The Barrington High School unified basketball team is about a lot more than winning and losing.
Just look at last Wednesday.
The team captured its second victory of the season, a come-from-behind 36-31 win over Mt. Hope. Few seated inside the school gymnasium, however, paid much attention to the scoreboard.
Instead, they spent the afternoon enthusiastically cheering for student-athletes such as Sidney Skurkovich, who nailed a corner jump shot from just inside the three point line, and Elijah Porter, who netted a nifty lay-up, and Peter Lyons, who led his team with 14 points. They cheered for all the other athletes who sprinted up and down the hardwood floor.
“It really isn’t about winning the games” said head coach Brian DeLaire.

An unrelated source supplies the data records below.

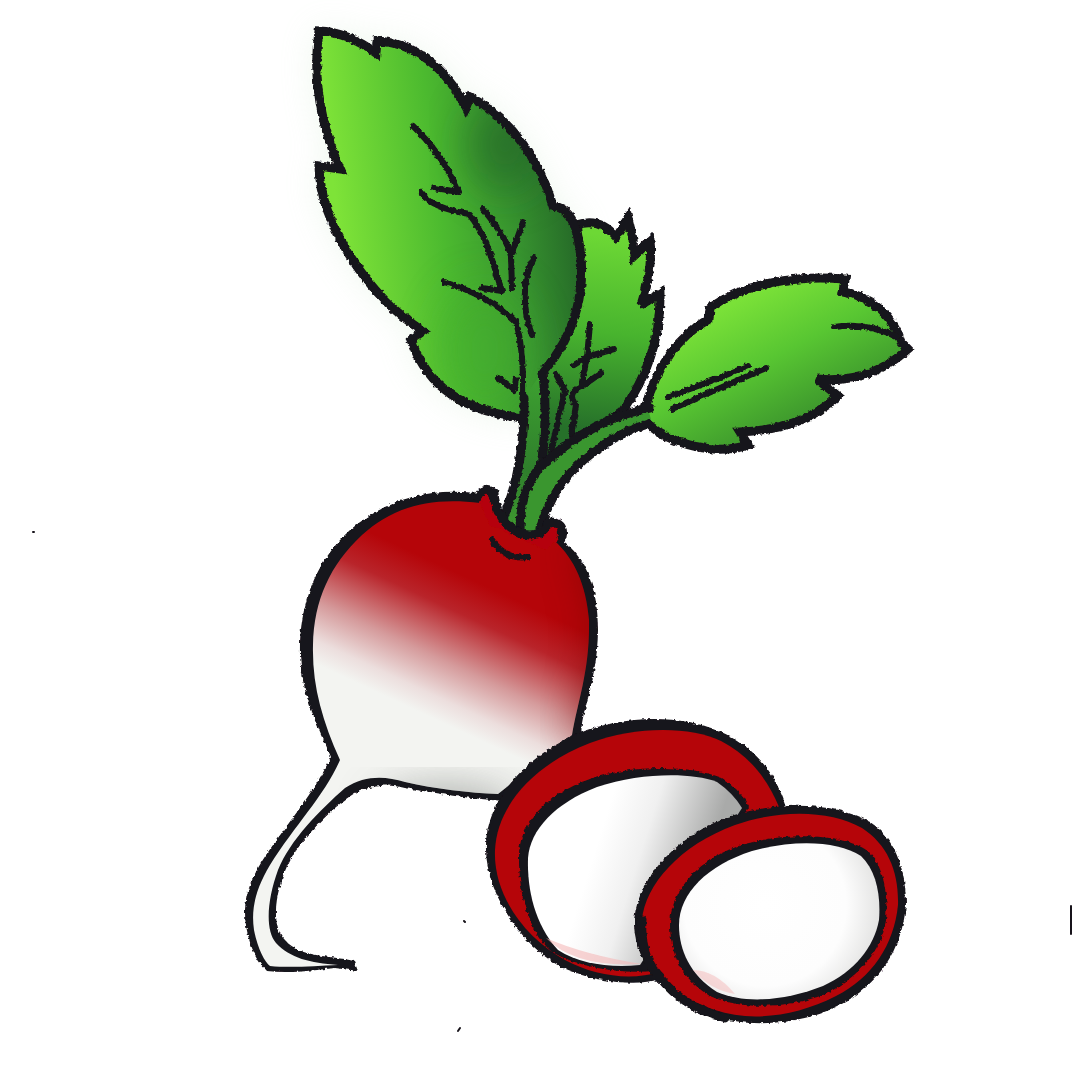
<!DOCTYPE html>
<html lang="en">
<head>
<meta charset="utf-8">
<title>Radish with slices</title>
<style>
:root {
  --paper: #ffffff;
  --ink: #17131a;
  --red: #b50509;
  --root-white: #f3f4f1;
}
html, body { margin: 0; background: var(--paper); overflow: hidden; }
svg { display: block; width: 1072px; height: 1072px; }
.ink { fill: var(--ink); }
.outline { fill: none; stroke: var(--ink); stroke-width: 9; stroke-linejoin: miter; stroke-miterlimit: 3; stroke-linecap: round; }
.vein { fill: none; stroke: var(--ink); stroke-width: 6; stroke-linejoin: round; stroke-linecap: round; }
.skin { fill: var(--red); }
.speck { fill: none; stroke: var(--ink); stroke-width: 2; stroke-linecap: round; }
</style>
</head>
<body>
<svg viewBox="0 0 1072 1072" role="img" aria-label="A red and white radish with green leaves and two cut slices">
  <defs>
    <filter id="pen-texture" x="0" y="0" width="1072" height="1072" filterUnits="userSpaceOnUse">
      <feTurbulence type="fractalNoise" baseFrequency="0.25" numOctaves="2" seed="4" result="noise"/>
      <feDisplacementMap in="SourceGraphic" in2="noise" scale="4" xChannelSelector="R" yChannelSelector="G"/>
    </filter>
    <filter id="soft" x="-50%" y="-50%" width="200%" height="200%"><feGaussianBlur stdDeviation="22"/></filter>
    <filter id="glow" x="-20%" y="-20%" width="140%" height="140%"><feGaussianBlur stdDeviation="18"/></filter>

    <linearGradient id="root-colour" gradientUnits="userSpaceOnUse" x1="462" y1="575" x2="402" y2="704">
      <stop offset="0" stop-color="#b50509"/>
      <stop offset=".25" stop-color="#b9242a"/>
      <stop offset=".6" stop-color="#d59a9b"/>
      <stop offset=".85" stop-color="#ecdedd"/>
      <stop offset="1" stop-color="#f3f4f1"/>
    </linearGradient>
    <linearGradient id="big-leaf-colour" gradientUnits="userSpaceOnUse" x1="340" y1="235" x2="582" y2="205">
      <stop offset="0" stop-color="#7ee338"/>
      <stop offset=".42" stop-color="#4cba2f"/>
      <stop offset=".72" stop-color="#37932f"/>
      <stop offset="1" stop-color="#236427"/>
    </linearGradient>
    <linearGradient id="back-leaf-colour" gradientUnits="userSpaceOnUse" x1="612" y1="235" x2="592" y2="430">
      <stop offset="0" stop-color="#6dd835"/>
      <stop offset=".5" stop-color="#48b42e"/>
      <stop offset="1" stop-color="#26702a"/>
    </linearGradient>
    <linearGradient id="side-leaf-colour" gradientUnits="userSpaceOnUse" x1="710" y1="315" x2="775" y2="445">
      <stop offset="0" stop-color="#7ae138"/>
      <stop offset=".45" stop-color="#58c632"/>
      <stop offset="1" stop-color="#39902c"/>
    </linearGradient>
    <linearGradient id="stem-colour" gradientUnits="userSpaceOnUse" x1="530" y1="380" x2="515" y2="530">
      <stop offset="0" stop-color="#3c9f30"/>
      <stop offset=".6" stop-color="#2f7f2c"/>
      <stop offset="1" stop-color="#3f9a30"/>
    </linearGradient>
    <linearGradient id="back-slice-flesh" gradientUnits="userSpaceOnUse" x1="600" y1="835" x2="705" y2="868">
      <stop offset="0" stop-color="#ffffff"/>
      <stop offset=".4" stop-color="#f0f0f0"/>
      <stop offset="1" stop-color="#a9aaa9"/>
    </linearGradient>
    <radialGradient id="front-slice-flesh" gradientUnits="userSpaceOnUse" cx="765" cy="905" r="125">
      <stop offset="0" stop-color="#ffffff"/>
      <stop offset=".65" stop-color="#fdfdfd"/>
      <stop offset="1" stop-color="#dcdcdb"/>
    </radialGradient>

    <path id="root-fill" d="M480 503C425 496 390 510 362 535C330 565 314 600 313 645C312 685 322 720 340 760C325 795 295 825 270 865C255 890 251 910 254 930C258 950 265 962 270 966C290 968 315 966 338 965C310 963 290 958 276 943C265 930 267 900 278 870C290 840 320 810 345 788C365 775 385 776 405 782C435 789 470 793 498 794L572 735C578 700 590 670 589 620C586 585 575 560 555 541L538 535Q512 540 497 518Z"/>
    <clipPath id="root-clip"><use href="#root-fill"/></clipPath>

    <path id="big-leaf" d="M319 31Q347 32 376 53L377 41C415 43 445 67 466 107L470 97C510 118 540 160 553 206Q572 208 578 238C588 285 577 333 543 372L541 415L520 417C465 412 428 388 411 340L423 331C370 298 320 225 319 166L340 169C321 125 312 80 319 31Z"/>
    <clipPath id="big-leaf-clip"><use href="#big-leaf"/></clipPath>
    <path id="back-leaf" d="M576 225Q600 217 616 237L628 218L633 239L634 256L650 241Q653 270 641 305L660 293C661 340 645 380 622 412L543 468L543 372C577 330 587 280 576 225Z"/>
    <path id="side-leaf" d="M645 408C657 365 680 335 709 319L710 308C745 283 795 275 845 279L843 292C870 296 893 315 901 342L908 349C885 370 855 383 817 379L838 396C815 418 785 430 740 432L748 445C715 456 670 444 648 421Z"/>
  </defs>

  <rect width="1072" height="1072" fill="#fff"/>

  <g id="root">
    <g filter="url(#pen-texture)">
      <path class="ink" d="M482 494C430 486 385 500 350 530C312 565 299 610 300 655C303 700 318 725 331 757C316 790 290 820 266 855C246 885 243 905 246 925C249 945 256 960 267 971C290 974 315 970 335 968L358 971L354 961C330 955 300 958 285 940C270 925 275 890 290 860C305 835 335 805 355 793C375 784 390 784 405 788C435 793 470 799 505 801L582 738C578 715 597 690 598 630C598 590 588 560 562 540L530 530Z"/>
    </g>
    <use href="#root-fill" fill="url(#root-colour)"/>
    <g clip-path="url(#root-clip)">
      <path d="M380 800Q460 775 515 805V830H380Z" fill="#858985" opacity=".75" filter="url(#soft)"/>
      <path d="M570 540Q625 630 570 740L630 740V540Z" fill="#6d0206" opacity=".6" filter="url(#soft)"/>
    </g>
  </g>

  <g id="leaves">
    <use href="#big-leaf" fill="#bfe3bd" opacity=".3" filter="url(#glow)"/>
    <use href="#back-leaf" fill="url(#back-leaf-colour)"/>
    <g filter="url(#pen-texture)">
      <use href="#back-leaf" class="outline"/>
      <g class="vein">
        <path d="M590 324L587 357L614 349M574 365L587 357L581 387L601 373M581 387Q566 393 576 405L571 436M556 374L565 391Q558 420 551 452"/>
      </g>
    </g>

    <use href="#big-leaf" fill="url(#big-leaf-colour)"/>
    <g clip-path="url(#big-leaf-clip)">
      <ellipse cx="505" cy="145" rx="38" ry="48" fill="#1f5927" opacity=".55" filter="url(#soft)"/>
      <ellipse cx="485" cy="350" rx="45" ry="65" fill="#45ad2f" opacity=".6" filter="url(#soft)"/>
    </g>
    <path id="main-stem" d="M524 398L542 372Q545 420 541 466Q523 490 520 530L503 515Q523 470 524 398Z" fill="url(#stem-colour)"/>
    <g filter="url(#pen-texture)">
      <path class="outline" d="M524 418C465 412 428 388 411 340L423 331C370 298 320 225 319 166L340 169C321 125 312 80 319 31Q347 32 376 53L377 41C415 43 445 67 466 107L470 97C510 118 540 160 553 206Q572 208 578 238C588 285 577 333 543 372Q548 420 541 466M524 398Q525 465 504 516"/>
      <g class="vein">
        <path d="M413 126Q443 155 459 192L434 188"/>
        <path d="M421 193Q432 208 469 214C488 237 493 265 502 291L482 288"/>
        <path d="M483 209Q507 238 511 256L523 222M511 256L512 288"/>
        <path d="M444 282Q490 296 516 322Q524 350 523 398"/>
        <path d="M534 258C521 280 523 312 532 335"/>
        <path d="M498 378L514 390L516 379"/>
      </g>
    </g>

    <use href="#side-leaf" fill="url(#side-leaf-colour)"/>
    <path id="side-stem" d="M648 408Q595 417 541 466Q520 489 520 530L538 533Q550 493 577 466Q610 435 652 424Z" fill="#3a962f"/>
    <g filter="url(#pen-texture)">
      <path class="outline" d="M645 408C657 365 680 335 709 319L710 308C745 283 795 275 845 279L843 292C870 296 893 315 901 342L908 349C885 370 855 383 817 379L838 396C815 418 785 430 740 432L748 445C715 456 670 444 648 424Q610 435 577 466Q552 490 540 528M650 408Q595 417 541 466Q520 489 520 530"/>
      <g class="vein">
        <path d="M668 397Q710 382 748 366M672 409Q718 389 766 368M834 327Q867 322 897 337"/>
      </g>
    </g>
  </g>

  <g id="crown" filter="url(#pen-texture)">
    <path class="skin" d="M478 499Q481 487 494 493Q495 508 504 520Q515 537 541 532L552 522Q565 524 562 537L545 550L490 525Z"/>
    <path class="outline" d="M478 497Q483 486 494 493Q495 510 506 523Q522 540 540 533Q545 532 549 522Q565 522 562 537" stroke-width="8"/>
    <path class="vein" d="M492 540Q505 560 528 557"/>
  </g>

  <g id="back-slice">
    <g filter="url(#pen-texture)">
      <path class="ink" d="M486 850C484 805 520 760 575 735C625 714 680 715 719 731C755 746 777 775 787 810L665 978C640 986 605 984 570 971C530 955 487 900 486 850Z"/>
    </g>
    <path class="skin" d="M495 850C497 805 535 764 590 743C635 726 690 726 721 741C750 756 768 780 779 807L660 972C630 981 595 976 565 960C525 938 493 895 495 850Z"/>
    <g filter="url(#pen-texture)">
      <path class="ink" d="M519 858C518 825 545 795 590 779C635 764 690 765 722 778Q739 788 749 807L655 971C620 974 580 968 552 952C528 930 519 895 519 858Z"/>
    </g>
    <path d="M528 858C530 830 555 803 597 787C640 773 690 772 717 782Q733 793 742 808L640 965C610 968 580 964 558 950C535 925 527 890 528 858Z" fill="url(#back-slice-flesh)"/>
    <path d="M546 938Q575 968 642 964Q585 955 546 938Z" fill="#f6b9b9" opacity=".6"/>
  </g>

  <g id="front-slice">
    <g filter="url(#pen-texture)">
      <path class="ink" d="M634 925C634 885 670 840 725 818C775 800 835 802 870 822C895 838 906 870 906 905C902 950 878 985 840 1005C800 1026 745 1028 710 1015C665 998 636 965 634 925Z"/>
    </g>
    <path class="skin" d="M642 920C645 885 680 845 735 825C780 809 830 810 862 828C888 845 899 872 898 905C894 945 872 978 836 996C795 1017 750 1022 715 1010C685 999 660 985 657 967C645 955 640 940 642 920Z"/>
    <g filter="url(#pen-texture)">
      <path class="ink" d="M670 925C670 890 700 857 745 844C790 832 843 834 868 851C884 866 888 895 886 920C882 950 860 975 828 993C790 1009 740 1010 710 996C683 980 670 955 670 925Z"/>
    </g>
    <path d="M679 925C679 893 708 865 752 851C795 839 838 841 861 856C876 870 881 895 879 920C874 947 855 971 823 986C785 1001 745 1004 717 992C690 975 679 950 679 925Z" fill="url(#front-slice-flesh)"/>
    <path d="M693 970Q710 990 735 994Q715 970 693 970Z" fill="#f6b9b9" opacity=".5"/>
    <path d="M642 920C640 950 650 968 662 980Q685 1008 725 1018" class="outline" stroke-width="5" filter="url(#pen-texture)"/>
  </g>

  <g id="ink-specks" class="speck">
    <path d="M464 921L465 922M458 1031L460 1028M33 532H34M1071 906V934"/>
  </g>
</svg>
</body>
</html>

They keep score at unified basketball games but it’s not about who’s ahead at the final buzzer. It’s about inclusion and learning from one another on and off the court. It’s about creating friendships through sports. It’s about school spirit and acceptance.
“It’s about including all the players, letting each player have that moment in the sun,” Mr. DeLaire added.
The unified basketball team is a mix of athletes — some students with disabilities and others without. Boys and girls from all high school grades play for the team. Some joined the team this year while others are veteran unified members.
Josh Linakis scored four points last Wednesday, and if you ask him, he’ll tell you he’s become a team leader. He’s enjoying his second year at guard, and though he spent his first two seasons at forward, Josh doesn’t have a preference where he plays. He said playing for the team is about having fun and being active with other people.
He also has a few regular tips for his teammates.
“They need to take their time while shooting,” he said.
“And taking free throws, too.”
Mr. DeLaire has coached the team since its inception. He’s assisted by Amy Benevides, an adaptive physical education teacher at the high school who works with athletes throughout the week on drills, strength and conditioning.
“She’s a God-send to these kids,” Mr. DeLaire said of Ms. Benevides.
Mary Kate Rizutto also coaches the team. A veteran of both the high school girls’ and unified basketball programs, she spent the minutes before Wednesday’s game lining up players lay-up and shooting drills.
Emily Schwartz is a junior in her third year as a team partner. She said the unified basketball team is a varsity sport like any other at the school and that’s exactly how it’s treated.
She also said the program is aimed at bolstering the sense of school involvement for everyone on the team and she has learned a lot over the last three years.
“Everything isn’t about being competitive,” she said.
“It’s about having fun.”
Barrington High School was one of eight initial schools to field a unified team when the program kicked off in Rhode Island in 2010. Since then, the program has grown every single year. The unified volleyball program will enter its fourth season this fall while the unified basketball program expanded to the middle school level last year, where Barrington once again hosted a pilot team.
Jerry Dandeneau is Project Unify Coordinator with Special Olympics Rhode Island. He said 30 high schools in Rhode Island currently have unified basketball teams, five more than last year.
Emily has recognized the expansion of the program.
“It’s growing dramatically every year,” she said.
Mr. Dandeneau said adding schools isn’t simply about adding teams but making sure each site is promoting inclusion and incorporating the program as part of school culture.
He also said partners benefit from the teams as much as athletes.
“It’s a life lesson,” Mr. Dandeneau said. “They’re picking up life skills, learning to be respectful of other people.”
In the future, Mr. Dandeneau said the goal is to continue expansion of the program possibly offering a winter sport or junior varsity teams.
The high school unified team plays again on Wednesday, April 3 at Middletown.